If you’ve paid attention to the results of this year’s presidential election, you’ve probably heard a lot about the Electoral College.
It’s how Donald Trump was elected president, even though he lost the national vote by more than two million votes. But most of us don’t know exactly what the electoral college is, or why we have it.
Here in Austin, the Electoral College is a source of frustration. The city leans Democratic, but the state favors Republicans.
This means if you vote for a Democrat in a presidential election here, your vote may feel meaningless.

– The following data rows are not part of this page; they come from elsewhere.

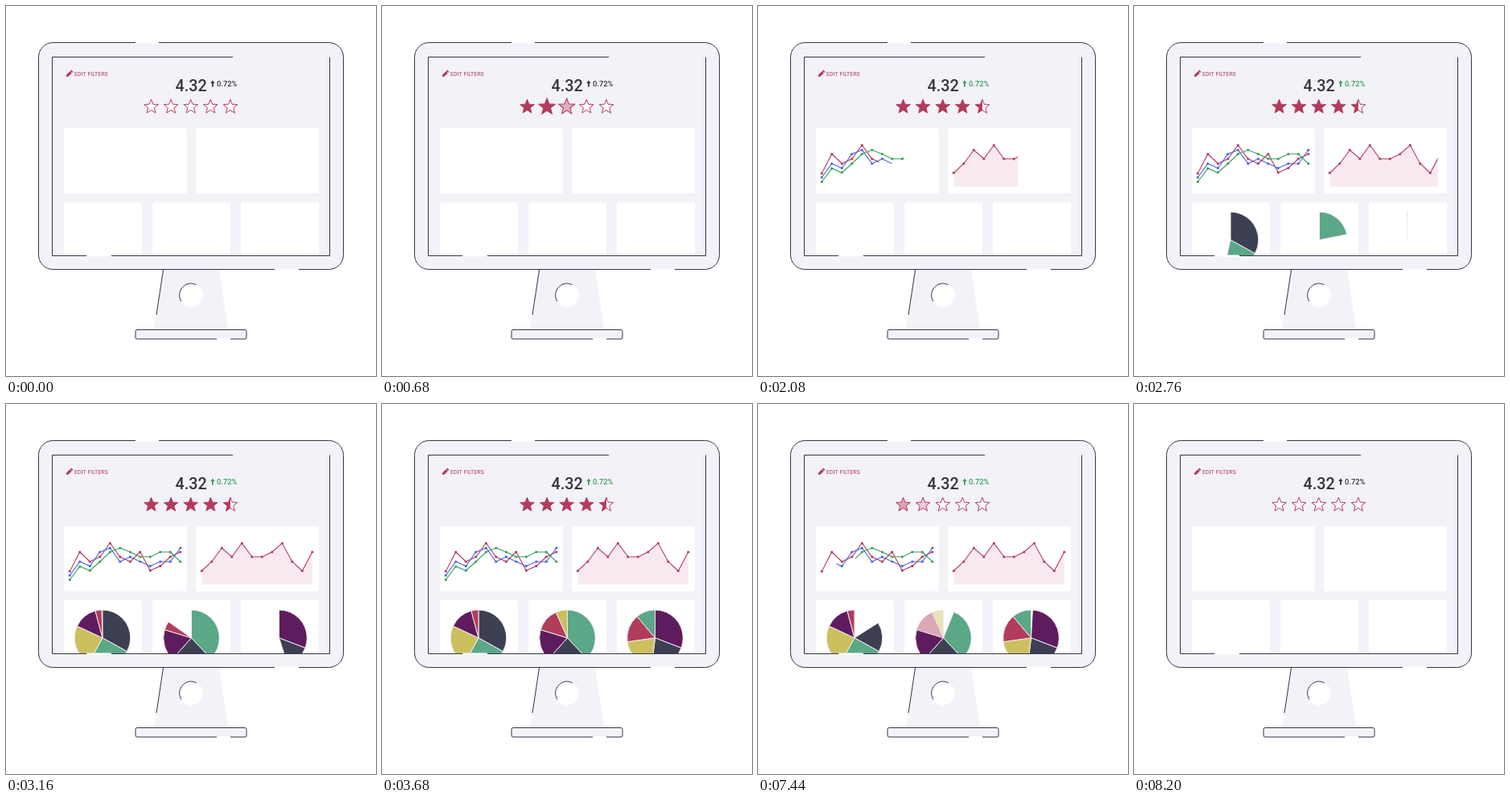
These frames come from a looping animation (460x460 px, 8240 ms). An HTML page with a canvas:

```html
<!DOCTYPE html>
<html lang="en">
<head>
<meta charset="utf-8">
<title>Rating dashboard</title>
<style>
html, body { margin: 0; width: 100%; height: 100%; overflow: hidden; background: #fff; }
canvas { display: block; width: 460px; height: 460px; }
</style>
</head>
<body>
<canvas id="stage"></canvas>
<script>
const LOOP = 8240;
const INK = '#35354a', PANEL = '#f2f2f8', RED = '#b43a5d';
const PIE = { dark: '#3c4052', green: '#5aa888', yellow: '#cbc05e', purple: '#5e1c5e', red: '#b23c5c' };

const canvas = document.getElementById('stage');
const c = canvas.getContext('2d');
const dpr = window.devicePixelRatio || 1;
canvas.width = canvas.height = 460 * dpr;

const progress = (t, start, dur) => Math.min(1, Math.max(0, (t - start) / dur));
const sine = p => (1 - Math.cos(Math.PI * p)) / 2;
const quad = p => p < .5 ? 2 * p * p : 1 - 2 * (1 - p) ** 2;
const mix = (a, b, p) => `rgb(${a.map((v, i) => Math.round(v + (b[i] - v) * p))})`;

function path(points, close) {
  c.beginPath();
  points.forEach(([x, y]) => c.lineTo(x, y));
  if (close) c.closePath();
}

function stroke(color, width = 1) {
  c.strokeStyle = color;
  c.lineWidth = width;
  c.stroke();
}

function fill(color) {
  c.fillStyle = color;
  c.fill();
}

function line(points, color = INK, width = 1) {
  path(points);
  stroke(color, width);
}

function box(x, y, w, h, r, color, edge) {
  c.beginPath();
  c.roundRect(x, y, w, h, r);
  fill(color);
  if (edge) stroke(edge);
}

function text(s, x, y, size, weight, color) {
  c.font = `${weight} ${size}px Roboto, sans-serif`;
  c.fillStyle = color;
  c.fillText(s, x, y);
}

function monitor() {
  path([[195, 328], [265, 328], [276, 402], [184, 402]], true);
  fill(PANEL);
  line([[195.5, 328], [187, 384]]);
  c.beginPath();
  c.arc(230, 359.5, 15, 0, 7);
  fill('#fff');
  c.beginPath();
  c.arc(230, 359.5, 14.5, 2.58, 5.2);
  stroke(INK);
  box(161, 402.5, 138, 11.5, 2, PANEL, INK);
  box(40.5, 45.5, 379, 282, 18, PANEL, INK);
  line([[161, 45.5], [190, 45.5]], '#fff', 2);
  line([[334, 327.5], [364, 327.5]], '#fff', 2);
  line([[262, 414], [279, 414]], '#fff', 2);
}

function bezel() {
  line([[282, 63.5], [57.5, 63.5], [57.5, 310.5], [402.5, 310.5], [402.5, 63.5]]);
  line([[100, 310.5], [131, 310.5]], '#fff', 2);
}

function header(tint) {
  c.save();
  c.translate(78.8, 84.2);
  c.rotate(-Math.PI / 4);
  path([[-5.5, 0], [-3.5, -1.6], [2.4, -1.6], [2.4, 1.6], [-3.5, 1.6]], true);
  fill(RED);
  c.fillRect(3, -1.6, 1.9, 3.2);
  c.restore();
  text('EDIT FILTERS', 85, 87.3, 7.05, 400, RED);
  text('4.32', 210.6, 105.8, 19.8, 500, '#36363f');
  text('0.72%', 262, 100, 9.3, 500, tint);
  path([[256.9, 92.6], [259.6, 96], [257.8, 96], [257.8, 100.6], [256, 100.6], [256, 96], [254.2, 96]], true);
  fill(tint);
}

const starPoints = Array.from({ length: 10 }, (_, i) => {
  const r = i % 2 ? 4 : 9.3, a = i * Math.PI / 5 - Math.PI / 2;
  return [r * Math.cos(a), r * Math.sin(a)];
});

function star(i, t) {
  const pop = progress(t, 160 + i * 220, 400);
  const gone = progress(t, 6930 + (4 - i) * 80, 360);
  const size = 1 + .2 * Math.sin(Math.PI * pop);
  c.save();
  c.translate(180.5 + i * 24.6, 125.4);
  c.scale(size, size);
  path(starPoints, true);
  fill('#fff');
  c.globalAlpha = Math.min(1, pop * 2) * (1 - gone);
  path(i < 4 ? starPoints : [...starPoints.slice(5), starPoints[0]], true);
  fill(RED);
  c.globalAlpha = 1;
  path(starPoints, true);
  stroke(RED);
  c.restore();
}

const STEP = 12.5, SPAN = STEP * 11;

// Reveals from the left, later erases from the left.
function chart(t, x, ys, color, [inStart, inDur, outStart, outDur], area) {
  const from = x + SPAN * progress(t, outStart, outDur);
  const to = x + SPAN * progress(t, inStart, inDur);
  if (to <= from) return;
  const points = ys.map((y, i) => [x + i * STEP, y]);
  c.save();
  c.beginPath();
  c.rect(from, 150, to - from, 84);
  c.clip();
  if (area) {
    path([...points, [x + SPAN, 224.5], [x, 224.5]], true);
    fill('#f7e9ee');
  }
  line(points, color, 1.1);
  c.restore();
  for (const [px, py] of points) {
    if (px < from || px > to) continue;
    c.beginPath();
    c.arc(px, py, 1.6, 0, 7);
    fill(color);
  }
}

const pies = [
  { x: 120, start: 2280, ends: [119, 209, 295, 345, 360], colors: ['dark', 'green', 'yellow', 'purple', 'red'] },
  { x: 230.5, start: 2476, ends: [137, 222, 287, 336, 360], colors: ['green', 'dark', 'purple', 'red', 'yellow'], fades: true },
  { x: 339.5, start: 2730, ends: [111, 187, 262, 320, 360], colors: ['purple', 'dark', 'yellow', 'red', 'green'] }
];

function pie({ x, start, ends, colors, fades }, i, t) {
  const from = 360 * quad(progress(t, 7232 + i * 80, 740));
  const to = 360 * sine(progress(t, start, 920));
  const angle = deg => (deg - 90) * Math.PI / 180;
  ends.forEach((end, k) => {
    const a = Math.max(from, k ? ends[k - 1] : 0), b = Math.min(to, end);
    if (b <= a) return;
    if (fades && k > 2) c.globalAlpha = 1 - progress(t, 7330, 200);
    c.beginPath();
    c.moveTo(x, 290.8);
    c.arc(x, 290.8, 34.8, angle(a), angle(b));
    c.closePath();
    fill(PIE[colors[k]]);
    stroke('#f3eaf0');
    c.globalAlpha = 1;
  });
}

function draw(t) {
  c.setTransform(dpr, 0, 0, dpr, 0, 0);
  c.fillStyle = '#fff';
  c.fillRect(0, 0, 460, 460);
  monitor();

  const tint = progress(t, 1500, 400) - progress(t, 7750, 300);
  const green = mix([51, 51, 63], [52, 158, 92], tint);
  header(green);
  for (let i = 0; i < 5; i++) star(i, t);

  for (const x of [72, 236]) box(x, 152, 153, 81, 2, '#fff');
  for (const x of [72, 182, 292]) box(x, 244, 97, 66, [2, 2, 0, 0], '#fff');

  chart(t, 79.3, [208, 184, 196, 190, 173, 190, 196, 184, 207, 201.5, 190, 184], RED, [1410, 1300, 7460, 690]);
  chart(t, 79.3, [213, 196, 201.5, 184, 179, 196, 190, 196, 201.5, 196, 196, 179], '#4a63e0', [1260, 1300, 7350, 690]);
  chart(t, 79.3, [218.5, 202, 207, 196, 184, 179, 184, 190, 190, 184, 184, 196], green, [1115, 1300, 7230, 690]);
  chart(t, 243.3, [207.5, 196, 179, 190, 173, 190, 190, 184, 173, 196, 207.5, 184], RED, [1080, 1720, 7460, 690], true);

  c.save();
  c.beginPath();
  c.rect(58, 244, 344, 66);
  c.clip();
  pies.forEach((p, i) => pie(p, i, t));
  c.restore();
  bezel();
}

const began = performance.now();
function tick() {
  draw((performance.now() - began) % LOOP);
  requestAnimationFrame(tick);
}
tick();
</script>
</body>
</html>
```
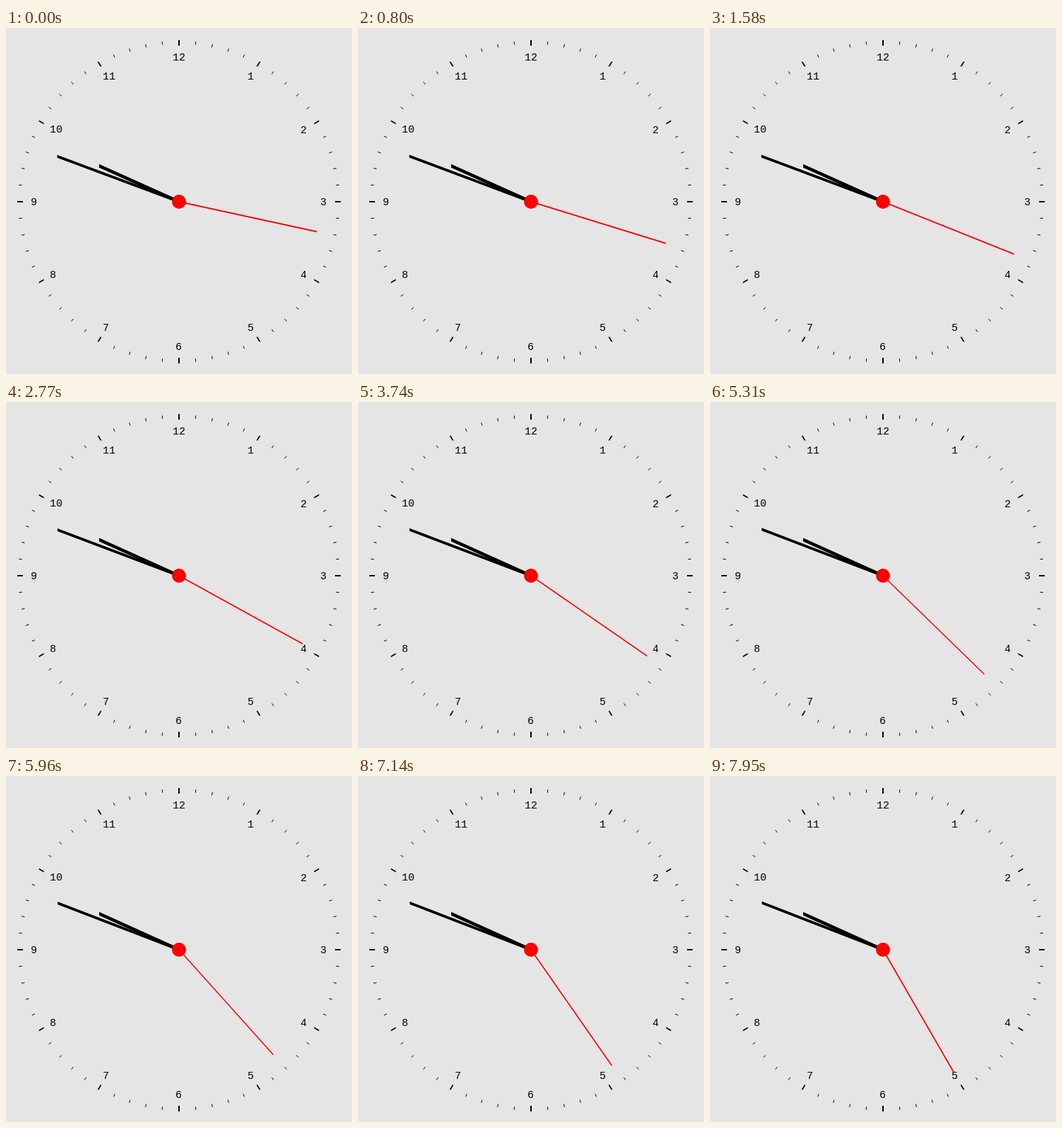
An HTML page with a canvas that plays this animation: 490 by 490 pixels, repeating every 7990 ms.

```html
<!DOCTYPE html>
<html lang="en">
<head>
<meta charset="utf-8">
<title>Analog clock</title>
<style>
  html, body { margin: 0; width: 100%; height: 100%; overflow: hidden; background: #e5e5e5; }
  canvas { display: block; }
</style>
</head>
<body>
<canvas id="clock" width="490" height="490"></canvas>
<script>
const ctx = document.getElementById('clock').getContext('2d');
const CX = 245, CY = 246;
const LOOP = 7990, STEPS = 197, STEP = LOOP / STEPS;

// Angles are in degrees, clockwise from 3 o'clock.
function polar(angle, radius) {
  const a = angle * Math.PI / 180;
  return [CX + radius * Math.cos(a), CY + radius * Math.sin(a)];
}

// Line whose ends are cut parallel to the nearer axis, like a pixel brush.
function bar(angle, from, to, thickness, color) {
  const [x1, y1] = polar(angle, from);
  const [x2, y2] = polar(angle, to);
  const flat = Math.abs(x2 - x1) > Math.abs(y2 - y1);
  const ox = flat ? 0 : thickness / 2;
  const oy = flat ? thickness / 2 : 0;
  ctx.fillStyle = color;
  ctx.beginPath();
  ctx.moveTo(x1 - ox, y1 - oy);
  ctx.lineTo(x2 - ox, y2 - oy);
  ctx.lineTo(x2 + ox, y2 + oy);
  ctx.lineTo(x1 + ox, y1 + oy);
  ctx.fill();
}

function drawDial() {
  ctx.fillStyle = '#e5e5e5';
  ctx.fillRect(0, 0, 490, 490);
  for (let i = 0; i < 60; i++) {
    if (i % 5) bar(i * 6, 223.5, 228, 1, '#000');
    else bar(i * 6, 221, 229, 2, '#000');
  }
  ctx.fillStyle = '#000';
  ctx.font = '15px "Liberation Mono", monospace';
  for (let n = 1; n <= 12; n++) {
    const [x, y] = polar(n * 30 - 90, 205);
    ctx.fillText(n, Math.round(x - (n === 12 ? 9 : 5.3)), Math.round(y + 5));
  }
}

function draw(ms) {
  const step = Math.min(STEPS - 1, Math.floor(ms / STEP + 0.3));
  const seconds = step * STEP / 1000;
  drawDial();
  bar(204.2 + seconds / 120, 0, 124, 5, '#000');
  bar(200.4 + seconds / 10, 0, 184, 4, '#000');
  bar(12.3 + seconds * 6, 0, 200, 2, '#f00');
  ctx.fillStyle = '#f00';
  ctx.beginPath();
  ctx.arc(CX, CY, 10, 0, 2 * Math.PI);
  ctx.fill();
}

const start = performance.now();
function frame() {
  draw((performance.now() - start) % LOOP);
  requestAnimationFrame(frame);
}
frame();
</script>
</body>
</html>
```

“Well, this is a Republican state so, with that being said, I believe that’s the way it was going to go anyway,” said Tara Waters, a Democrat living in Austin who voted for Hillary Clinton. “And how I really honestly feel about it is that, you know, it was fixed before voting even started.”
The Electoral College is this old system we have in place for making sure the views of rural states aren’t drowned out by big cities. Instead of winning the most votes nationwide, a candidate has to win 270 electoral votes.
States have as many electoral votes as they have congressional members. So, if candidate X wins the popular vote in your state, it's expected that candidate X will get those electoral votes. Waters says the system makes her feel like her vote doesn’t even matter, and, As you can imagine, the sentiment shared by Waters can affect turnout.
In fact, according to data compiled by NPR following the election, swing states had higher voter turnout this year.
Texas, however, had among the lowest turnout in the country – fifth from the bottom.
Rob Richie with FairVote says part of the reason this happens is because the Electoral College makes some votes less valuable to campaigns.
“They actually don’t really care in 35 states or so,” Richie said. “Or they certainly aren’t lifting a finger to encourage participation beyond generic mentioning it on a national media appearance or so on.”
Austinite Kate Sullivan, who isn’t a Republican, says because of the state's overwhelmingly Republican bent, she doesn't look to the top of the ballot when she votes.
“Well, there are still local elections that are important and congressional elections, so that’s the primary reason I vote,” she said.
Richie says that’s the message voters need to hear every four years when they’re mulling over whether it’s worth voting.
“It is true that in a lot of states the congressional race isn’t very close and the senate race isn’t very close, you know your state legislative race might not be contested,” he explained. “But there is usually something.”
Richie and his group think changing the electoral process altogether will make the biggest difference in getting voters to the polls.
Right now, FairVote is encouraging states to pass laws that would require electors to give their votes winner of the national popular vote – no matter how the state votes.